[Data extracted from a collection]

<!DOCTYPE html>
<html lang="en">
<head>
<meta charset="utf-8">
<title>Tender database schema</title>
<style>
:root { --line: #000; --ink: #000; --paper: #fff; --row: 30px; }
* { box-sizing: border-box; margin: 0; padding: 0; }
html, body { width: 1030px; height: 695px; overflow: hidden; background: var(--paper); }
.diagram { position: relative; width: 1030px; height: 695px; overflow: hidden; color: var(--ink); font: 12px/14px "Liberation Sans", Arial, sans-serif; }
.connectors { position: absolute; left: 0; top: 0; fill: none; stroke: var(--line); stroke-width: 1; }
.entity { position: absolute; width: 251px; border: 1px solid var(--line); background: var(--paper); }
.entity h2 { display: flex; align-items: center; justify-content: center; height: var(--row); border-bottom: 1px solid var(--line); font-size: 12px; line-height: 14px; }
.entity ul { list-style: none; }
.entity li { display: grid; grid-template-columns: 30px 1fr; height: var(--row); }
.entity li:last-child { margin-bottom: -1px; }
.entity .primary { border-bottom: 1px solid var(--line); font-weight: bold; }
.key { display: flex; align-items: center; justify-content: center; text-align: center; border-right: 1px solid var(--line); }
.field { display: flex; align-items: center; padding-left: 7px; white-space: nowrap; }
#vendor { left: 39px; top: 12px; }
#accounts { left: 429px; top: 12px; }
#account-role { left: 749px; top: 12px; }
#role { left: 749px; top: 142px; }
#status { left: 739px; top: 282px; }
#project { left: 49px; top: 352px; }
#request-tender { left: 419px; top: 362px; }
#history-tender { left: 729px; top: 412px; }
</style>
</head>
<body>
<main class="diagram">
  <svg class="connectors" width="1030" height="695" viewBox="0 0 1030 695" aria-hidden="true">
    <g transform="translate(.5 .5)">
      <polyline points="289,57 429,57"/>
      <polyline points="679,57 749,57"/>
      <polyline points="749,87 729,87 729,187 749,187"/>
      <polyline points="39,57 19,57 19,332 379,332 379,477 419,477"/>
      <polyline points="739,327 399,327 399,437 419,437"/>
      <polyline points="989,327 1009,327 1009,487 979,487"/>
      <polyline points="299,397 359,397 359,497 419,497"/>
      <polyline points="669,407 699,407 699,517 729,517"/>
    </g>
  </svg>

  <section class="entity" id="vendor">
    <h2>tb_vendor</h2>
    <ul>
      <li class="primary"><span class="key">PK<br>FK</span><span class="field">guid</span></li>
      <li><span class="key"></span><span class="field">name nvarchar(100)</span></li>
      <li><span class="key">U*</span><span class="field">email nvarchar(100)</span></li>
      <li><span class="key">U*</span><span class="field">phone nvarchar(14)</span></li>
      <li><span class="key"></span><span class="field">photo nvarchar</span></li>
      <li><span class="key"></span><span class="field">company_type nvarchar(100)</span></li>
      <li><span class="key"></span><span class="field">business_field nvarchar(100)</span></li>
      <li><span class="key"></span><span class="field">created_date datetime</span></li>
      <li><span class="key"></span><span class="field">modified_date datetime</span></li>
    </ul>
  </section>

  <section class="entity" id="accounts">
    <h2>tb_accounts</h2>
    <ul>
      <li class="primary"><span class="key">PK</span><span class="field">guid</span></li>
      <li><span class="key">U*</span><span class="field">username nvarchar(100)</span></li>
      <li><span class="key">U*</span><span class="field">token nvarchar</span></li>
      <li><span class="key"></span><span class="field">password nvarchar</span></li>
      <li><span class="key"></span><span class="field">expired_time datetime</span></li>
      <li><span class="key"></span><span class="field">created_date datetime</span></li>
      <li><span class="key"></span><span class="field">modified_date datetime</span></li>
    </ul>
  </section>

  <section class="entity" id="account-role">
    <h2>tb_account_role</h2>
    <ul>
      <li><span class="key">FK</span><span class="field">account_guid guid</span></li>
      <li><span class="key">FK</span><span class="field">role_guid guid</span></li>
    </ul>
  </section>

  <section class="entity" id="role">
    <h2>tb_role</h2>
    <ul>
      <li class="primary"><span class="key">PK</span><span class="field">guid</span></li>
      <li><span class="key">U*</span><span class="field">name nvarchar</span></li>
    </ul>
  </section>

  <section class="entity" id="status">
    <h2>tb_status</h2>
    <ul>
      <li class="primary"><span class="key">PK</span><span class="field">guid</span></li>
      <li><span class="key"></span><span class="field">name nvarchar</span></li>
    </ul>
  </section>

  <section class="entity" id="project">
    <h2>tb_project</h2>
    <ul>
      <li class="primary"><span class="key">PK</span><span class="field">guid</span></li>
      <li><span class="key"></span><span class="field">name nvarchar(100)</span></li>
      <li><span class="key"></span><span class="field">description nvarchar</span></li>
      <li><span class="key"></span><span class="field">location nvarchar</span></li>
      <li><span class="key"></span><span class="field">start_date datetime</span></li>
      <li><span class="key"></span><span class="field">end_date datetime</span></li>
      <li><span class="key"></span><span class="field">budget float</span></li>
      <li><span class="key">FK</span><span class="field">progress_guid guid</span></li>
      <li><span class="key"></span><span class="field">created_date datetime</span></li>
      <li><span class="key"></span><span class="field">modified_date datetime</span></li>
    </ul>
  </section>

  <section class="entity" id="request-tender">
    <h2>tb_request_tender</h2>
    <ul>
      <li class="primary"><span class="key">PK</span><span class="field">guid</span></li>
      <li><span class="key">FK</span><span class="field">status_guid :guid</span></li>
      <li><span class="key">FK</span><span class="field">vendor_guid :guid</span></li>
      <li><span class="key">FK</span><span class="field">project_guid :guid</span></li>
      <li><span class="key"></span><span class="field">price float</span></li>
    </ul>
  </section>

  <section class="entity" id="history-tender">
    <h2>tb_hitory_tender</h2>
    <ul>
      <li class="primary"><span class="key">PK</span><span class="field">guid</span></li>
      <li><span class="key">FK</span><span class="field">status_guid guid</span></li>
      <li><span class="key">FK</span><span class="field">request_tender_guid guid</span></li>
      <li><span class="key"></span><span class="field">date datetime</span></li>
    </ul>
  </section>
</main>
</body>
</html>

- _GOAL OF THE EXERCISE_:
Nothing should be dropped. Retype each line above as it is.

- _ANSWER FOR THE TASK_:
<!DOCTYPE html>
<html lang="en">
<head>
<meta charset="utf-8">
<title>Tender database schema</title>
<style>
:root { --line: #000; --ink: #000; --paper: #fff; --row: 30px; }
* { box-sizing: border-box; margin: 0; padding: 0; }
html, body { width: 1030px; height: 695px; overflow: hidden; background: var(--paper); }
.diagram { position: relative; width: 1030px; height: 695px; overflow: hidden; color: var(--ink); font: 12px/14px "Liberation Sans", Arial, sans-serif; }
.connectors { position: absolute; left: 0; top: 0; fill: none; stroke: var(--line); stroke-width: 1; }
.entity { position: absolute; width: 251px; border: 1px solid var(--line); background: var(--paper); }
.entity h2 { display: flex; align-items: center; justify-content: center; height: var(--row); border-bottom: 1px solid var(--line); font-size: 12px; line-height: 14px; }
.entity ul { list-style: none; }
.entity li { display: grid; grid-template-columns: 30px 1fr; height: var(--row); }
.entity li:last-child { margin-bottom: -1px; }
.entity .primary { border-bottom: 1px solid var(--line); font-weight: bold; }
.key { display: flex; align-items: center; justify-content: center; text-align: center; border-right: 1px solid var(--line); }
.field { display: flex; align-items: center; padding-left: 7px; white-space: nowrap; }
#vendor { left: 39px; top: 12px; }
#accounts { left: 429px; top: 12px; }
#account-role { left: 749px; top: 12px; }
#role { left: 749px; top: 142px; }
#status { left: 739px; top: 282px; }
#project { left: 49px; top: 352px; }
#request-tender { left: 419px; top: 362px; }
#history-tender { left: 729px; top: 412px; }
</style>
</head>
<body>
<main class="diagram">
  <svg class="connectors" width="1030" height="695" viewBox="0 0 1030 695" aria-hidden="true">
    <g transform="translate(.5 .5)">
      <polyline points="289,57 429,57"/>
      <polyline points="679,57 749,57"/>
      <polyline points="749,87 729,87 729,187 749,187"/>
      <polyline points="39,57 19,57 19,332 379,332 379,477 419,477"/>
      <polyline points="739,327 399,327 399,437 419,437"/>
      <polyline points="989,327 1009,327 1009,487 979,487"/>
      <polyline points="299,397 359,397 359,497 419,497"/>
      <polyline points="669,407 699,407 699,517 729,517"/>
    </g>
  </svg>

  <section class="entity" id="vendor">
    <h2>tb_vendor</h2>
    <ul>
      <li class="primary"><span class="key">PK<br>FK</span><span class="field">guid</span></li>
      <li><span class="key"></span><span class="field">name nvarchar(100)</span></li>
      <li><span class="key">U*</span><span class="field">email nvarchar(100)</span></li>
      <li><span class="key">U*</span><span class="field">phone nvarchar(14)</span></li>
      <li><span class="key"></span><span class="field">photo nvarchar</span></li>
      <li><span class="key"></span><span class="field">company_type nvarchar(100)</span></li>
      <li><span class="key"></span><span class="field">business_field nvarchar(100)</span></li>
      <li><span class="key"></span><span class="field">created_date datetime</span></li>
      <li><span class="key"></span><span class="field">modified_date datetime</span></li>
    </ul>
  </section>

  <section class="entity" id="accounts">
    <h2>tb_accounts</h2>
    <ul>
      <li class="primary"><span class="key">PK</span><span class="field">guid</span></li>
      <li><span class="key">U*</span><span class="field">username nvarchar(100)</span></li>
      <li><span class="key">U*</span><span class="field">token nvarchar</span></li>
      <li><span class="key"></span><span class="field">password nvarchar</span></li>
      <li><span class="key"></span><span class="field">expired_time datetime</span></li>
      <li><span class="key"></span><span class="field">created_date datetime</span></li>
      <li><span class="key"></span><span class="field">modified_date datetime</span></li>
    </ul>
  </section>

  <section class="entity" id="account-role">
    <h2>tb_account_role</h2>
    <ul>
      <li><span class="key">FK</span><span class="field">account_guid guid</span></li>
      <li><span class="key">FK</span><span class="field">role_guid guid</span></li>
    </ul>
  </section>

  <section class="entity" id="role">
    <h2>tb_role</h2>
    <ul>
      <li class="primary"><span class="key">PK</span><span class="field">guid</span></li>
      <li><span class="key">U*</span><span class="field">name nvarchar</span></li>
    </ul>
  </section>

  <section class="entity" id="status">
    <h2>tb_status</h2>
    <ul>
      <li class="primary"><span class="key">PK</span><span class="field">guid</span></li>
      <li><span class="key"></span><span class="field">name nvarchar</span></li>
    </ul>
  </section>

  <section class="entity" id="project">
    <h2>tb_project</h2>
    <ul>
      <li class="primary"><span class="key">PK</span><span class="field">guid</span></li>
      <li><span class="key"></span><span class="field">name nvarchar(100)</span></li>
      <li><span class="key"></span><span class="field">description nvarchar</span></li>
      <li><span class="key"></span><span class="field">location nvarchar</span></li>
      <li><span class="key"></span><span class="field">start_date datetime</span></li>
      <li><span class="key"></span><span class="field">end_date datetime</span></li>
      <li><span class="key"></span><span class="field">budget float</span></li>
      <li><span class="key">FK</span><span class="field">progress_guid guid</span></li>
      <li><span class="key"></span><span class="field">created_date datetime</span></li>
      <li><span class="key"></span><span class="field">modified_date datetime</span></li>
    </ul>
  </section>

  <section class="entity" id="request-tender">
    <h2>tb_request_tender</h2>
    <ul>
      <li class="primary"><span class="key">PK</span><span class="field">guid</span></li>
      <li><span class="key">FK</span><span class="field">status_guid :guid</span></li>
      <li><span class="key">FK</span><span class="field">vendor_guid :guid</span></li>
      <li><span class="key">FK</span><span class="field">project_guid :guid</span></li>
      <li><span class="key"></span><span class="field">price float</span></li>
    </ul>
  </section>

  <section class="entity" id="history-tender">
    <h2>tb_hitory_tender</h2>
    <ul>
      <li class="primary"><span class="key">PK</span><span class="field">guid</span></li>
      <li><span class="key">FK</span><span class="field">status_guid guid</span></li>
      <li><span class="key">FK</span><span class="field">request_tender_guid guid</span></li>
      <li><span class="key"></span><span class="field">date datetime</span></li>
    </ul>
  </section>
</main>
</body>
</html>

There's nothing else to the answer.